*Activity*.
Scan the entries below, and for each line that includes the word "fill", make a copy.

*Available records*.

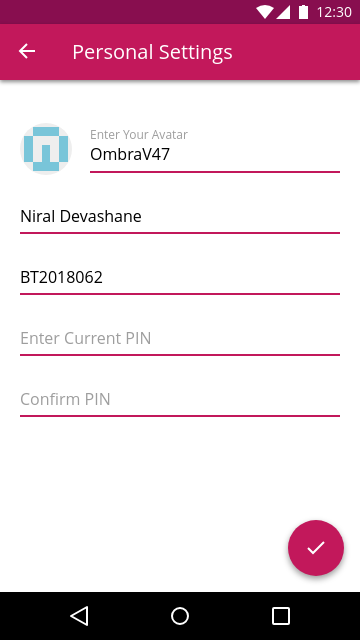
<!DOCTYPE html>
<html lang="en">
<head>
<meta charset="utf-8">
<title>Personal Settings</title>
<style>
:root {
  --primary: #c2185b;
  --primary-dark: #880e4f;
  --text: #000;
  --hint: #9e9e9e;
  --avatar-bg: #eee;
  --avatar-tone: #79c5d9;
}
* { box-sizing: border-box; margin: 0; }
html, body { width: 360px; height: 640px; overflow: hidden; }
body { font-family: "Open Sans", "Noto Sans", sans-serif; color: var(--text); }
svg { display: block; }
.screen { position: relative; display: flex; flex-direction: column; width: 360px; height: 640px; background: #fff; }
.status-bar { display: flex; justify-content: flex-end; align-items: center; height: 24px; padding-right: 8px; background: var(--primary-dark); color: #fff; font-size: 14px; line-height: 24px; }
.status-bar svg { margin-right: 6px; }
.app-bar { display: flex; align-items: center; height: 56px; padding: 0 16px; background: var(--primary); color: #fff; box-shadow: 0 2px 4px rgba(0,0,0,.45); }
.back { width: 24px; height: 24px; margin: -3px 32px 0 -1px; }
.app-bar h1 { font-size: 20px; font-weight: 400; line-height: 28px; margin-left: 1px; }
.settings { flex: 1; padding: 43px 20px 0; }
.profile { display: flex; gap: 18px; height: 50px; }
.avatar { flex: none; width: 52px; height: 52px; }
.field { height: 61px; padding-top: 31px; border-bottom: 2px solid var(--primary); font-size: 16px; line-height: 24px; white-space: nowrap; }
.field.hint { color: var(--hint); }
.profile .field { flex: 1; height: 50px; padding-top: 4px; }
.label { display: block; font-size: 12px; line-height: 16px; color: var(--hint); }
.profile .value { display: block; line-height: 22px; }
.confirm { position: absolute; left: 288px; top: 520px; width: 56px; height: 56px; border-radius: 50%; background: var(--primary); box-shadow: 0 3px 6px rgba(0,0,0,.4); display: grid; place-items: center; }
.nav-bar { display: flex; justify-content: center; gap: 77px; align-items: center; height: 48px; background: #000; }
</style>
</head>
<body>
<main class="screen">
  <div class="status-bar">
    <svg width="54" height="16" viewBox="0 0 54 16" fill="#fff" aria-hidden="true">
      <path d="M0 4Q9-2 18 4L9 15Z"/>
      <path d="M34 1V15H20Z"/>
      <path d="M43 2h3V1h3v1h3v13h-9Z"/>
    </svg>
    <span>12:30</span>
  </div>
  <header class="app-bar">
    <a class="back" href="#" aria-label="Back">
      <svg width="24" height="24" fill="none" stroke="#fff" stroke-width="2"><path d="M20 12H5M12 5L5 12L12 19"/></svg>
    </a>
    <h1>Personal Settings</h1>
  </header>
  <section class="settings">
    <div class="profile">
      <svg class="avatar" viewBox="0 0 52 52" role="img" aria-label="Avatar">
        <defs><clipPath id="avatar-circle"><circle cx="26" cy="26" r="26"/></clipPath></defs>
        <g clip-path="url(#avatar-circle)">
          <rect width="52" height="52" fill="var(--avatar-bg)"/>
          <g fill="var(--avatar-tone)">
            <rect x="13" y="4" width="26" height="9"/>
            <rect x="4" y="13" width="9" height="26"/>
            <rect x="39" y="13" width="9" height="26"/>
            <rect x="22" y="22" width="8" height="17"/>
            <rect x="13" y="39" width="26" height="9"/>
          </g>
        </g>
      </svg>
      <div class="field"><span class="label">Enter Your Avatar</span><span class="value">OmbraV47</span></div>
    </div>
    <div class="field">Niral Devashane</div>
    <div class="field">BT2018062</div>
    <div class="field hint">Enter Current PIN</div>
    <div class="field hint">Confirm PIN</div>
  </section>
  <a class="confirm" href="#" aria-label="Save">
    <svg width="24" height="24" fill="none" stroke="#fff" stroke-width="2"><path d="M4 12L9 17L20 6"/></svg>
  </a>
  <nav class="nav-bar" aria-label="System navigation">
    <svg width="24" height="24" fill="none" stroke="#fff" stroke-width="2" stroke-linejoin="round"><path d="M20 3V21L4 12Z"/></svg>
    <svg width="24" height="24" fill="none" stroke="#fff" stroke-width="2"><circle cx="12" cy="12" r="8"/></svg>
    <svg width="24" height="24" fill="none" stroke="#fff" stroke-width="2"><rect x="4" y="4" width="16" height="16" rx="1"/></svg>
  </nav>
</main>
</body>
</html>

*Task answer*.
    <svg width="54" height="16" viewBox="0 0 54 16" fill="#fff" aria-hidden="true">
      <svg width="24" height="24" fill="none" stroke="#fff" stroke-width="2"><path d="M20 12H5M12 5L5 12L12 19"/></svg>
          <rect width="52" height="52" fill="var(--avatar-bg)"/>
          <g fill="var(--avatar-tone)">
    <svg width="24" height="24" fill="none" stroke="#fff" stroke-width="2"><path d="M4 12L9 17L20 6"/></svg>
    <svg width="24" height="24" fill="none" stroke="#fff" stroke-width="2" stroke-linejoin="round"><path d="M20 3V21L4 12Z"/></svg>
    <svg width="24" height="24" fill="none" stroke="#fff" stroke-width="2"><circle cx="12" cy="12" r="8"/></svg>
    <svg width="24" height="24" fill="none" stroke="#fff" stroke-width="2"><rect x="4" y="4" width="16" height="16" rx="1"/></svg>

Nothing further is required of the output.